* **TASK TO CARRY OUT**:
Copy out each line featuring the string "chair" from the entries beneath.

* **RECORD EXTRACTS**:

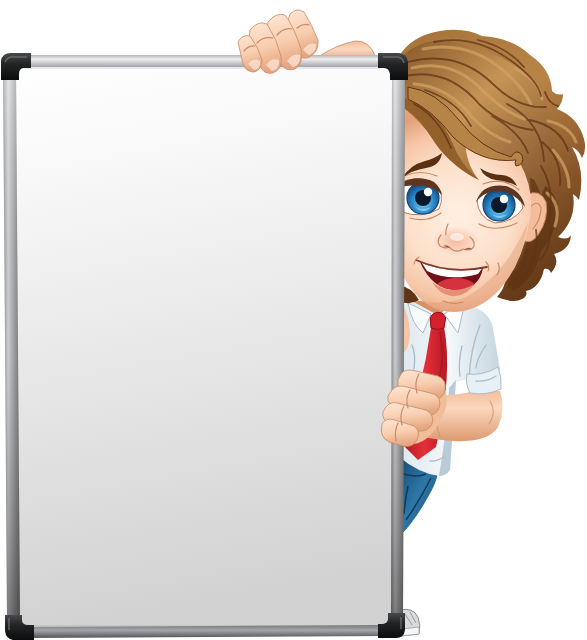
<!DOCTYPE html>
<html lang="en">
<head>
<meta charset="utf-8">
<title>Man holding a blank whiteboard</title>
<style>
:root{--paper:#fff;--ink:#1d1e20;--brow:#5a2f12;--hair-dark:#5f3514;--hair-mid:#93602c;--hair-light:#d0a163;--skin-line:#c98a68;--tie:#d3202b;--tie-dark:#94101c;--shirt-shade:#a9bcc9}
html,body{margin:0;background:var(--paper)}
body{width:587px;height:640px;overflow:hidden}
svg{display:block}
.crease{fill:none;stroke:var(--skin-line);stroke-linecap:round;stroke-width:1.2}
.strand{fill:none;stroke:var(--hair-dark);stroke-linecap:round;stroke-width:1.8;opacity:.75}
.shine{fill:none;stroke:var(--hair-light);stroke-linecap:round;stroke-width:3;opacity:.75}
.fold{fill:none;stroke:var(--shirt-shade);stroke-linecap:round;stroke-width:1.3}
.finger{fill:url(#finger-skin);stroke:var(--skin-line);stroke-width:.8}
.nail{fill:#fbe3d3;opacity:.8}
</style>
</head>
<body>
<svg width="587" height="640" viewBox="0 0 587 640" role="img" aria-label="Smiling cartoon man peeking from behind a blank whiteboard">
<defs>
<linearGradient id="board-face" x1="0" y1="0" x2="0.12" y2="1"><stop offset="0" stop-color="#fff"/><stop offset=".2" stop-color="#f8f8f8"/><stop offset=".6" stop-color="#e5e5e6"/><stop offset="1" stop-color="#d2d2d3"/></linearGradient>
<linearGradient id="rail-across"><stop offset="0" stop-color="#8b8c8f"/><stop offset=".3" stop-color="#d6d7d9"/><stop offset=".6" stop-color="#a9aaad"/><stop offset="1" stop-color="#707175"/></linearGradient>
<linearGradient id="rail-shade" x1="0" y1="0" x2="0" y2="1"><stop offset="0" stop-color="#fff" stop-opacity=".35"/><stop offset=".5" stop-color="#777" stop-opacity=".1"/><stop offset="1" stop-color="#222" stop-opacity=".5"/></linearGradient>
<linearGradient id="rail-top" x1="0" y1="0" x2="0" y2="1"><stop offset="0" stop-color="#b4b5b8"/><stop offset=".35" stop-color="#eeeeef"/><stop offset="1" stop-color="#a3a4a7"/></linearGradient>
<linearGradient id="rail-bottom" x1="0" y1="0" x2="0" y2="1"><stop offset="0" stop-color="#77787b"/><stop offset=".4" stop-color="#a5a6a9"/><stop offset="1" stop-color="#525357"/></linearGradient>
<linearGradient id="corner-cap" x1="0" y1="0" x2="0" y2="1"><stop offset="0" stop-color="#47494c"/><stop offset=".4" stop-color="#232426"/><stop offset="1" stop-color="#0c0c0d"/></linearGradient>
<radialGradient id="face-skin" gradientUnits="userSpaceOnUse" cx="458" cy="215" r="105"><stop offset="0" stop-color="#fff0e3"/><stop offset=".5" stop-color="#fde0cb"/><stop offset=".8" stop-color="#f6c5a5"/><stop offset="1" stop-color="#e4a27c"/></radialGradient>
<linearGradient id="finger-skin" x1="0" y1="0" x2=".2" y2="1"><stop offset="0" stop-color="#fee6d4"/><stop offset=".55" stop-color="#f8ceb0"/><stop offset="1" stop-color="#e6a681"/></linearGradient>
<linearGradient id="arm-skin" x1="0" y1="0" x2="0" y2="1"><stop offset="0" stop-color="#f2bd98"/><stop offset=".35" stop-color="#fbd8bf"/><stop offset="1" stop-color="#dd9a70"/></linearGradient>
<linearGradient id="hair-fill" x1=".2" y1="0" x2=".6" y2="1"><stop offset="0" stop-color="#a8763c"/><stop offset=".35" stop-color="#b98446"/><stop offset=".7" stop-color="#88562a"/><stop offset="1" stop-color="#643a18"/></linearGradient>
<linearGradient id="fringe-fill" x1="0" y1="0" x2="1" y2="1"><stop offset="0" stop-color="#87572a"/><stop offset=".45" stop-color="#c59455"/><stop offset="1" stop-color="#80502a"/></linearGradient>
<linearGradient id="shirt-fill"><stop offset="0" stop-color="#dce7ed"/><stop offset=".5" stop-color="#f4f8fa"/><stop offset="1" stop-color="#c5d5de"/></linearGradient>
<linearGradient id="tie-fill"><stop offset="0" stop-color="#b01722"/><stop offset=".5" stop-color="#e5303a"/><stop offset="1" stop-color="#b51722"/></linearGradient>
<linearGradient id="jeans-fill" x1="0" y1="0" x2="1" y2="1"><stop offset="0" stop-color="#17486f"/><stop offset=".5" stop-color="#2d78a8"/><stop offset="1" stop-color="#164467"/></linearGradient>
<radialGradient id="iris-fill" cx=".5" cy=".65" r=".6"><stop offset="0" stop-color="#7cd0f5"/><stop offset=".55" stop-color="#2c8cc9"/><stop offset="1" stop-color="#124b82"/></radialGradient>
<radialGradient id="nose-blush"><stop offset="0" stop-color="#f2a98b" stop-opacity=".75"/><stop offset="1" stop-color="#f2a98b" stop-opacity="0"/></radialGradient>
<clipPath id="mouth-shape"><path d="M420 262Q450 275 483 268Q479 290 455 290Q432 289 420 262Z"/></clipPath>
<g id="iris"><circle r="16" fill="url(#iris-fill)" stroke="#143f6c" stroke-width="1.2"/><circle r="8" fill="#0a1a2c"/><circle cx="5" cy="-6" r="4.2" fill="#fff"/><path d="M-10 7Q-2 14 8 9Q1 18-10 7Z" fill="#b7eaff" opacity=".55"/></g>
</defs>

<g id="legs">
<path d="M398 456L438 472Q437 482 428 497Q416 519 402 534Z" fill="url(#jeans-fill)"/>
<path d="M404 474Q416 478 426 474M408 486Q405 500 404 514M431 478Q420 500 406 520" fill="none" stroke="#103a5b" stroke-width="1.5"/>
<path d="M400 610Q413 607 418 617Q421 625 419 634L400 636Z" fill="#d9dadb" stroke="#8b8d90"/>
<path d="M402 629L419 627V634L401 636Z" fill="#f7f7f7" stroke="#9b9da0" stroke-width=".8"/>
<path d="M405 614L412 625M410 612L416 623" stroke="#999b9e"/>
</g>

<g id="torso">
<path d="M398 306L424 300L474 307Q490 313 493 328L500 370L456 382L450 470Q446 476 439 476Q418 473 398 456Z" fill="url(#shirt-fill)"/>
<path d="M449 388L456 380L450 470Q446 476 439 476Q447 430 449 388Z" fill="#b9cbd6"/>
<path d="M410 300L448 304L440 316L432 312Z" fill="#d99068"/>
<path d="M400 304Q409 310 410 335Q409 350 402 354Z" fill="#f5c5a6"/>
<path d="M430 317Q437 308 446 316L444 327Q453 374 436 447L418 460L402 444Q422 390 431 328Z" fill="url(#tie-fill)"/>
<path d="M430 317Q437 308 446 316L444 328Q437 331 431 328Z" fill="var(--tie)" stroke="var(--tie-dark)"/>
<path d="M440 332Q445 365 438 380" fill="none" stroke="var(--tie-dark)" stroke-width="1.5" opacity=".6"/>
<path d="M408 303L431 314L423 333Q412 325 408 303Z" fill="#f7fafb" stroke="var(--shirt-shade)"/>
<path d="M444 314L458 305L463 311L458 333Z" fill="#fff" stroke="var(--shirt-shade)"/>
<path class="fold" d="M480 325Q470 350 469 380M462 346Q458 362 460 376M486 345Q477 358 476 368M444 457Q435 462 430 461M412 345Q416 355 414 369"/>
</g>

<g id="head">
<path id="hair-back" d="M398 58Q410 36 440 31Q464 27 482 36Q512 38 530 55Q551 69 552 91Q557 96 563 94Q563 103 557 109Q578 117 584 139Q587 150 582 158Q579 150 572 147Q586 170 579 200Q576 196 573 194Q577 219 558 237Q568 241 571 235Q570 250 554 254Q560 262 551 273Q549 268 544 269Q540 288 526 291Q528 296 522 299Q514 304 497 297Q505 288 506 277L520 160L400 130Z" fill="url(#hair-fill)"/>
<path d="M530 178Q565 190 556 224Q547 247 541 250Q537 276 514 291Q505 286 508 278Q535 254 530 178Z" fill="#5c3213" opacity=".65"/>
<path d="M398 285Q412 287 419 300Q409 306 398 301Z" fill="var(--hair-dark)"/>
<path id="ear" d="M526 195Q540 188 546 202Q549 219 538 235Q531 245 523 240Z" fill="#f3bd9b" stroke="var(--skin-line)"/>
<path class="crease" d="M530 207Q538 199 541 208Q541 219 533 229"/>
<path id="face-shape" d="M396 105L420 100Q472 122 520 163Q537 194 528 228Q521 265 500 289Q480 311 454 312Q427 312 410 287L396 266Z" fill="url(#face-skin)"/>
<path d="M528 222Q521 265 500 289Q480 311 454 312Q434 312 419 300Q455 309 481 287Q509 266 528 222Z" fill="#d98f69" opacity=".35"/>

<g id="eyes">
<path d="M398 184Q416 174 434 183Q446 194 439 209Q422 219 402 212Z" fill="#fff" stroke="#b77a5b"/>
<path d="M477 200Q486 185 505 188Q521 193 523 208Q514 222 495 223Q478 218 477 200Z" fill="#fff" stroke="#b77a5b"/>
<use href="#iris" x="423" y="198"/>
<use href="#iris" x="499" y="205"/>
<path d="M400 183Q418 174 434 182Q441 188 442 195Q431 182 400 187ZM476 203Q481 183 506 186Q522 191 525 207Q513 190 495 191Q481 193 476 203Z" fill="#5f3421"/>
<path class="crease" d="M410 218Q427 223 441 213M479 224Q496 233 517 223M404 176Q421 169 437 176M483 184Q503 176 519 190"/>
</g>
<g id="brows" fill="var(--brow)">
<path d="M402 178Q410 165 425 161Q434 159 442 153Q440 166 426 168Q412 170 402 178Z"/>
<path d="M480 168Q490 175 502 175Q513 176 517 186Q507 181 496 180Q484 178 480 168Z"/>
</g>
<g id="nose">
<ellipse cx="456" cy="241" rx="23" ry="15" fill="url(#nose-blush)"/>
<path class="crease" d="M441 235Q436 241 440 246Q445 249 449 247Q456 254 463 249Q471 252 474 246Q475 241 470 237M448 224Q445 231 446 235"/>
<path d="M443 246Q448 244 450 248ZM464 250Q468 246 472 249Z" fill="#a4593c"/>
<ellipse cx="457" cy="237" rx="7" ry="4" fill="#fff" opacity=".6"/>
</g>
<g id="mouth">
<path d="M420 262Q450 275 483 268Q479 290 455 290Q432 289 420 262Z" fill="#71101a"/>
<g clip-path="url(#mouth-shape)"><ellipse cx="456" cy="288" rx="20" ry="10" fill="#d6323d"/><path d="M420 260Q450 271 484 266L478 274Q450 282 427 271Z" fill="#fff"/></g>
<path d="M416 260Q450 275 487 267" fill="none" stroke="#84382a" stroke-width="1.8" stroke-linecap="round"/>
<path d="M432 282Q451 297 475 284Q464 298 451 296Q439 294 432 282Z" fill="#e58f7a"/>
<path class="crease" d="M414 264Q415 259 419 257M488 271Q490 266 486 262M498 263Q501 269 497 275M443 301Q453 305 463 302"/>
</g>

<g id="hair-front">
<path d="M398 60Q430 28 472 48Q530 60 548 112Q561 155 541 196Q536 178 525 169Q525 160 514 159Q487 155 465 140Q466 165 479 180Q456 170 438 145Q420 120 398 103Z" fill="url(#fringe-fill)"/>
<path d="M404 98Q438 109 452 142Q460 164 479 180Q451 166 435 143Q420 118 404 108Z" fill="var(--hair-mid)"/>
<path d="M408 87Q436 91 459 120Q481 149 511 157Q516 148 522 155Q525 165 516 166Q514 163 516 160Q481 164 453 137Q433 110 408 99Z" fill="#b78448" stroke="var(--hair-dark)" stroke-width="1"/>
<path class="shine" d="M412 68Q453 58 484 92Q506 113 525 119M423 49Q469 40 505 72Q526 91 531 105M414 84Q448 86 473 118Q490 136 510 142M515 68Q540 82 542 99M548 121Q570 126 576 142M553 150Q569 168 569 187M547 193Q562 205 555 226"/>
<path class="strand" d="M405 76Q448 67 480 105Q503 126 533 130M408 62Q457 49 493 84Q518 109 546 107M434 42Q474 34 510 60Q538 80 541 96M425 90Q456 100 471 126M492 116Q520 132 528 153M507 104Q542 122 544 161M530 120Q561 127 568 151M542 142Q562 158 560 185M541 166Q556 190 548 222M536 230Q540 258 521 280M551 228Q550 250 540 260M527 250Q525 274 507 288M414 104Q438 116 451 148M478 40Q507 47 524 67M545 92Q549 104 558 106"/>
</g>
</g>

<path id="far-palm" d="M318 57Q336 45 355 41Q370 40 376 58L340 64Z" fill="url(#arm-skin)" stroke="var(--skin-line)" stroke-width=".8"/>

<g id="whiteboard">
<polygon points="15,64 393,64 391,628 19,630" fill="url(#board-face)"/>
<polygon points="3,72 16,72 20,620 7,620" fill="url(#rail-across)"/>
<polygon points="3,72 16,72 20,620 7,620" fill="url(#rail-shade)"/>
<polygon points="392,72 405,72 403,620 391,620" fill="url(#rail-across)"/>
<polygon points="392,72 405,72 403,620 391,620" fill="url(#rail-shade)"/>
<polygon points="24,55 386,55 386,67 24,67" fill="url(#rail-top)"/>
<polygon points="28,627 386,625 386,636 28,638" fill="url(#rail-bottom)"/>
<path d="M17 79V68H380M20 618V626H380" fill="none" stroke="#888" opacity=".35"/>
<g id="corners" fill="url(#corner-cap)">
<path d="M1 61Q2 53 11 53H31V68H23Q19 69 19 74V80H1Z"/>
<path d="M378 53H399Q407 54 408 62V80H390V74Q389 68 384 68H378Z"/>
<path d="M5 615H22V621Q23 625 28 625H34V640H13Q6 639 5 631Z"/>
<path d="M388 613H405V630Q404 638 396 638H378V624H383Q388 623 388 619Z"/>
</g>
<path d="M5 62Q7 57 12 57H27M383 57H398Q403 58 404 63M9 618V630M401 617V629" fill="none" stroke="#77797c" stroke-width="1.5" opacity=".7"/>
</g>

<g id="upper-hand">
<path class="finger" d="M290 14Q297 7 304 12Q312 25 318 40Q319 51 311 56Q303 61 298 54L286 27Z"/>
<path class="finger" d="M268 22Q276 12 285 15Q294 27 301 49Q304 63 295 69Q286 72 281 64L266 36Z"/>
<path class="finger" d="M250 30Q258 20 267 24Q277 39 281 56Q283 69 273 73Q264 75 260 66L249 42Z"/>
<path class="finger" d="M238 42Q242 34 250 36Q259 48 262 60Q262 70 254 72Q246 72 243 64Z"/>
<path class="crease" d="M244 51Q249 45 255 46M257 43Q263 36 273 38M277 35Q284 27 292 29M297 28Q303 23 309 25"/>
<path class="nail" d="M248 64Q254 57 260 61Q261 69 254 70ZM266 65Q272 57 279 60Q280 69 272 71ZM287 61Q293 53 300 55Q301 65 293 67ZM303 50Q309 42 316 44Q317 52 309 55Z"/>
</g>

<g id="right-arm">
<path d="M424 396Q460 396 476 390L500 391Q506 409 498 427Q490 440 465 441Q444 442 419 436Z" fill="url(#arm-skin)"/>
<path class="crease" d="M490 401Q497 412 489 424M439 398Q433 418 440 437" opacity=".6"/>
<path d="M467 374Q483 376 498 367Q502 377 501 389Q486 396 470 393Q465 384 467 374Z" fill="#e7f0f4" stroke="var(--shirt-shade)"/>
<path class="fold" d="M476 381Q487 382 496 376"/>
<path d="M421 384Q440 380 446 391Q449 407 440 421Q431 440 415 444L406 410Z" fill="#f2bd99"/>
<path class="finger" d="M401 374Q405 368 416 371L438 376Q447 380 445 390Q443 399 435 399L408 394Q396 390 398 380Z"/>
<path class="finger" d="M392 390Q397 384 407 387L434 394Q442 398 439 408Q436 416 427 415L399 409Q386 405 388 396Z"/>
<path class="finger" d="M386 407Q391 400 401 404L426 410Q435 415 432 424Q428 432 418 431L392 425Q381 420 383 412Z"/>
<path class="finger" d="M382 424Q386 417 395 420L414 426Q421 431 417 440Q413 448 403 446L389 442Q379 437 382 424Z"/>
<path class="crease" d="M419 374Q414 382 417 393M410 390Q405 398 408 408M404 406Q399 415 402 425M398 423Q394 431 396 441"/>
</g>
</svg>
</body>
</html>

==

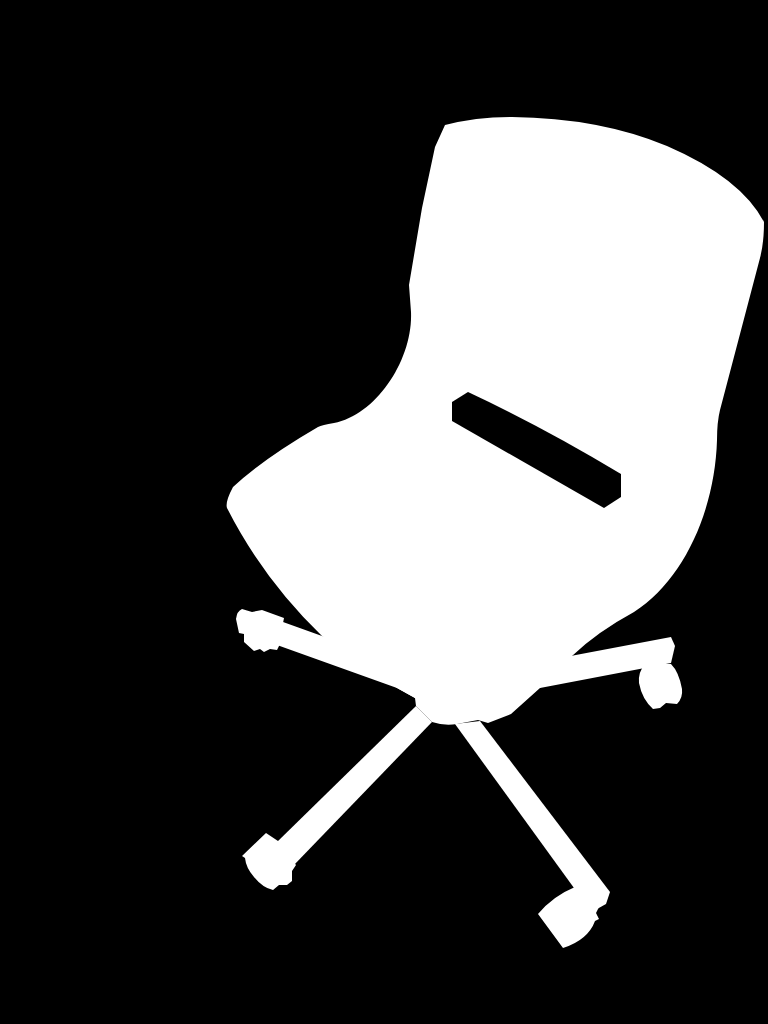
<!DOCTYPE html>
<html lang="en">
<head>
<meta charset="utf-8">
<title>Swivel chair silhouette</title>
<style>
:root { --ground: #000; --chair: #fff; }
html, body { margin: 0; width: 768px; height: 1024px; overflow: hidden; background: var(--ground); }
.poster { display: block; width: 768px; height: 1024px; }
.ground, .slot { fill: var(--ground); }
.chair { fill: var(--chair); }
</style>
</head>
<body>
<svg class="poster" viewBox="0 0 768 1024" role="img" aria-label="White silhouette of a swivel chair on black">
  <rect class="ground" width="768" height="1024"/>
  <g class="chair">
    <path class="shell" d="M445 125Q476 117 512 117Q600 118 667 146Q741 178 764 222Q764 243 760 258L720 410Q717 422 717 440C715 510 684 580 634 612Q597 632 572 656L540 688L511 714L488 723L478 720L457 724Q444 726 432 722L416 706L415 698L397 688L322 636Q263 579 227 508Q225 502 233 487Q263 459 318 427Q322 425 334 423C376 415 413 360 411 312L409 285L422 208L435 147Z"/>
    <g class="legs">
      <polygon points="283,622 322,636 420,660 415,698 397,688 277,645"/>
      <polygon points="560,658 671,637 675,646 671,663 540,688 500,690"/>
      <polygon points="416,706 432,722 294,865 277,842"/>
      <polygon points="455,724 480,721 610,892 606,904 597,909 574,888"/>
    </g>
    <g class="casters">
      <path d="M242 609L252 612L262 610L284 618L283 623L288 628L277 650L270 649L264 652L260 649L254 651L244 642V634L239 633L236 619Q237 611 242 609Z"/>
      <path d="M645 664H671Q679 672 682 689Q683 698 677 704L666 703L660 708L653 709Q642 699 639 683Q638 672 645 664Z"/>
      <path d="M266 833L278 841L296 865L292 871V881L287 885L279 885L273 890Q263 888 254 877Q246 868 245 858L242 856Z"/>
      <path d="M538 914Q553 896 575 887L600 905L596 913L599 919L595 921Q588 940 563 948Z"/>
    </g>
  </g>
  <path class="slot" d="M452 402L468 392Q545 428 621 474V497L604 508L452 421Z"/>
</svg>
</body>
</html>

* **WRITTEN SOLUTION**:
<title>Swivel chair silhouette</title>
:root { --ground: #000; --chair: #fff; }
.chair { fill: var(--chair); }
<svg class="poster" viewBox="0 0 768 1024" role="img" aria-label="White silhouette of a swivel chair on black">
  <g class="chair">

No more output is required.